Segment Start: DATA FOR ANALYSIS

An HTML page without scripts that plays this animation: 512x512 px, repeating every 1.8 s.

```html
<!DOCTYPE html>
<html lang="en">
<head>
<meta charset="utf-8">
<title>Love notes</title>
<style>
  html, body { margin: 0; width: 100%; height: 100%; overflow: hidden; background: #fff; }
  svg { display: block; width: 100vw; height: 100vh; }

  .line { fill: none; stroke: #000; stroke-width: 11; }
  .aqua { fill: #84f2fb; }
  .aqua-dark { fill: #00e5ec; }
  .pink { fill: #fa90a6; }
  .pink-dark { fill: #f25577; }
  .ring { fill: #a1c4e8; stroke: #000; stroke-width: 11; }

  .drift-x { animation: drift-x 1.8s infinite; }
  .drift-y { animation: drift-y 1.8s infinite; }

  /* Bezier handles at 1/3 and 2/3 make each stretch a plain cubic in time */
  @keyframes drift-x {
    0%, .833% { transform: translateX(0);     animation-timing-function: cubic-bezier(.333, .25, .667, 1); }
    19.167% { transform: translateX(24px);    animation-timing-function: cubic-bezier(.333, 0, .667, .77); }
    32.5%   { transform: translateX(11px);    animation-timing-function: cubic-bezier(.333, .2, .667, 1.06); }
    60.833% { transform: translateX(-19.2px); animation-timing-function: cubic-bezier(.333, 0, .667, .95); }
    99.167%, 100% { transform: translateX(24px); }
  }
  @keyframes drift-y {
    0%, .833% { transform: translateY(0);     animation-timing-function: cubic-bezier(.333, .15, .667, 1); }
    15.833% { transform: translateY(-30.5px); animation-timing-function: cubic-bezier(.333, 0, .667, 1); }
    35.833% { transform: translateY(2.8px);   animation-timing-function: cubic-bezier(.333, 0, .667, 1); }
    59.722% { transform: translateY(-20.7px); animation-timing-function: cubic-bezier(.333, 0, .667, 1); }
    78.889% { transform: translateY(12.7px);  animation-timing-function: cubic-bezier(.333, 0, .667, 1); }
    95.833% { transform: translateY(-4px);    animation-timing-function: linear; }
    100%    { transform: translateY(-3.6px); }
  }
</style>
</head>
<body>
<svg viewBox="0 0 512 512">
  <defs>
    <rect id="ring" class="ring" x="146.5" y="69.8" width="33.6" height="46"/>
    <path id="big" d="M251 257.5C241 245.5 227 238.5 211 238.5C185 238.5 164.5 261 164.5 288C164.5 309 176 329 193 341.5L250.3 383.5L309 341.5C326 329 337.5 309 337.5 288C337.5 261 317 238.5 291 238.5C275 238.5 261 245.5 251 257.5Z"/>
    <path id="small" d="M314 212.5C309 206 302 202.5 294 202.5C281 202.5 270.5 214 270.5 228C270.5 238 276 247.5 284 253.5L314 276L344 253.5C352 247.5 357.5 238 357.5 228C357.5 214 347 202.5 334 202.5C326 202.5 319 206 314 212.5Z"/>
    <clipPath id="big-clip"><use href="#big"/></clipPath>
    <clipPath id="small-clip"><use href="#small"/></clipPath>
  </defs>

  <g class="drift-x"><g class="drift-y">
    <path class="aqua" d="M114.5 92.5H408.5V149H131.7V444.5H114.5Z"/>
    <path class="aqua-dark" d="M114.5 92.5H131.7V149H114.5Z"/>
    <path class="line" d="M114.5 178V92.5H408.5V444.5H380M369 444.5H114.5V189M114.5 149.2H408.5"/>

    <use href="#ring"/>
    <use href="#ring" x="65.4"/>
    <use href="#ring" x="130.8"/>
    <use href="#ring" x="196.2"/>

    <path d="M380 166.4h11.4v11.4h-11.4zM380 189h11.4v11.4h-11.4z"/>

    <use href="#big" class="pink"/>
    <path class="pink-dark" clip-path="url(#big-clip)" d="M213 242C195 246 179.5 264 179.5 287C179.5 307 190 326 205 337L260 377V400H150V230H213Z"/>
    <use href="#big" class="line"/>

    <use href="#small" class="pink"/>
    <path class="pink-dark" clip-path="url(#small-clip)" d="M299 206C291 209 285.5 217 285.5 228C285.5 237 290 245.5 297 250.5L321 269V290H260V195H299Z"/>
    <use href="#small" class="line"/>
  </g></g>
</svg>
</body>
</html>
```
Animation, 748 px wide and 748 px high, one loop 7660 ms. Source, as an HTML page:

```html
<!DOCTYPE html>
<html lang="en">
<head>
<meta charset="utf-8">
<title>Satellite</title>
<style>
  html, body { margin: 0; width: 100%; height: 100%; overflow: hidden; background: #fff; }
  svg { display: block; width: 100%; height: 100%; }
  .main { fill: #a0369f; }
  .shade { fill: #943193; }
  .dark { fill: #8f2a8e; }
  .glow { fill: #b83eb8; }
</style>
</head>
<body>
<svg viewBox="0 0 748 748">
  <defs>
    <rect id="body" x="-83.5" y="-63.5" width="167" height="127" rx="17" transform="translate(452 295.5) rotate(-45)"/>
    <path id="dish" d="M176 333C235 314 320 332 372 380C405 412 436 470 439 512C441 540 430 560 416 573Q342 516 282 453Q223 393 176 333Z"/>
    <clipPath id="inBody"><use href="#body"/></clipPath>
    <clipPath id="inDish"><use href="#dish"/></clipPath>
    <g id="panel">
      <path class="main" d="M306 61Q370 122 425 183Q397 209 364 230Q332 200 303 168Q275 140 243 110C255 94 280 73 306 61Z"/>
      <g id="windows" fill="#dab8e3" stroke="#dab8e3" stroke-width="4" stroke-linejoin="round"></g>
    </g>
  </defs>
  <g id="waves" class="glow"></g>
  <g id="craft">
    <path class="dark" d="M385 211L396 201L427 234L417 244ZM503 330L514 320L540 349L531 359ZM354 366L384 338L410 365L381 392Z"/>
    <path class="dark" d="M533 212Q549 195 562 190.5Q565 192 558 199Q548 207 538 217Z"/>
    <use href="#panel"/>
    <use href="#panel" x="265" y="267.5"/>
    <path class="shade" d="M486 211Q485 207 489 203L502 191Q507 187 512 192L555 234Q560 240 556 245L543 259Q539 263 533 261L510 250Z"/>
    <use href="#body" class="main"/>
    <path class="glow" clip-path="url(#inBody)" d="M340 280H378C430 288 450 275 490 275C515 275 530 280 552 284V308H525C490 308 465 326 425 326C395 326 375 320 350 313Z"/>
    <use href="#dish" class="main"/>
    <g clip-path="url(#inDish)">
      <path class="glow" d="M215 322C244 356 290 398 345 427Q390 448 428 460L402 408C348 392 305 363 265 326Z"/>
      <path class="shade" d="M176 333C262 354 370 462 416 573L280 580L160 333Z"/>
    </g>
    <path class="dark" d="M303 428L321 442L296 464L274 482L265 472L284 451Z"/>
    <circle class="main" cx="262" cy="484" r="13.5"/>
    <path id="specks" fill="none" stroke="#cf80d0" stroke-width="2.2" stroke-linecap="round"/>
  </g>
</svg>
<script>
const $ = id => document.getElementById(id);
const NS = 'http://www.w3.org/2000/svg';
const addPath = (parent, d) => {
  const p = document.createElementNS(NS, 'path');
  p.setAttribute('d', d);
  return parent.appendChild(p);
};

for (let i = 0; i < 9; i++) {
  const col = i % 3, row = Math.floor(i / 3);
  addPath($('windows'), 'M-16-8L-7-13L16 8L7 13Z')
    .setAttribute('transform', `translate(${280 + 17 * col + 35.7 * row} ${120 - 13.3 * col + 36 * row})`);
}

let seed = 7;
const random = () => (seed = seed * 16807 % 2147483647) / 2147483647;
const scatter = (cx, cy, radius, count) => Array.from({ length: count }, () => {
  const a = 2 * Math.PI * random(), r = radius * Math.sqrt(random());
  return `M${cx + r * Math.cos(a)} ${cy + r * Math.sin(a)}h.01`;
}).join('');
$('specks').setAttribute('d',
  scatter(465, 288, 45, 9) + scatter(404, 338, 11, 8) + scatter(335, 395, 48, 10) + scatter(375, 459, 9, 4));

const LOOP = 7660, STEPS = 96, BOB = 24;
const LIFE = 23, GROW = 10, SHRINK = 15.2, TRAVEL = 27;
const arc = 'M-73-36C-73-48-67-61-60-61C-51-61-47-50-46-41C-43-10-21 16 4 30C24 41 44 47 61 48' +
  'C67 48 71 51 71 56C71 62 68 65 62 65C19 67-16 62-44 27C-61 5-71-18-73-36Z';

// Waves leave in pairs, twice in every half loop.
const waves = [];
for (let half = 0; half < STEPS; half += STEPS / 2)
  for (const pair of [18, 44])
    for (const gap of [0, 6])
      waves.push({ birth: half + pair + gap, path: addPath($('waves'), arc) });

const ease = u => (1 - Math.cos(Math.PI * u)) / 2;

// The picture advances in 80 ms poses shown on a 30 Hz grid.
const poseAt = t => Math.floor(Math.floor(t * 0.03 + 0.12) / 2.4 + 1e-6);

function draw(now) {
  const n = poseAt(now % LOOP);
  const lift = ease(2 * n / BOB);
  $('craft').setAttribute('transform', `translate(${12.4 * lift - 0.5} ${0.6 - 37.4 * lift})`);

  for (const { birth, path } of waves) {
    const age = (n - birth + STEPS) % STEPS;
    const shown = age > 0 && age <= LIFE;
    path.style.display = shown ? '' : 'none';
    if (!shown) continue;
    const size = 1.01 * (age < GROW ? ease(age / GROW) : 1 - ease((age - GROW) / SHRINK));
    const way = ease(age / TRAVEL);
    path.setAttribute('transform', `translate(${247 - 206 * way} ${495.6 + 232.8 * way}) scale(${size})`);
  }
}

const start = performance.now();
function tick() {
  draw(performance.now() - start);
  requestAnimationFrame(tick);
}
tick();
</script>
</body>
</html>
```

Segment End: DATA FOR ANALYSIS

ACTIVITY: Looking at the entries above, say how many lines hold the word "width". Offer no other text.

COMPLETED TASK: 10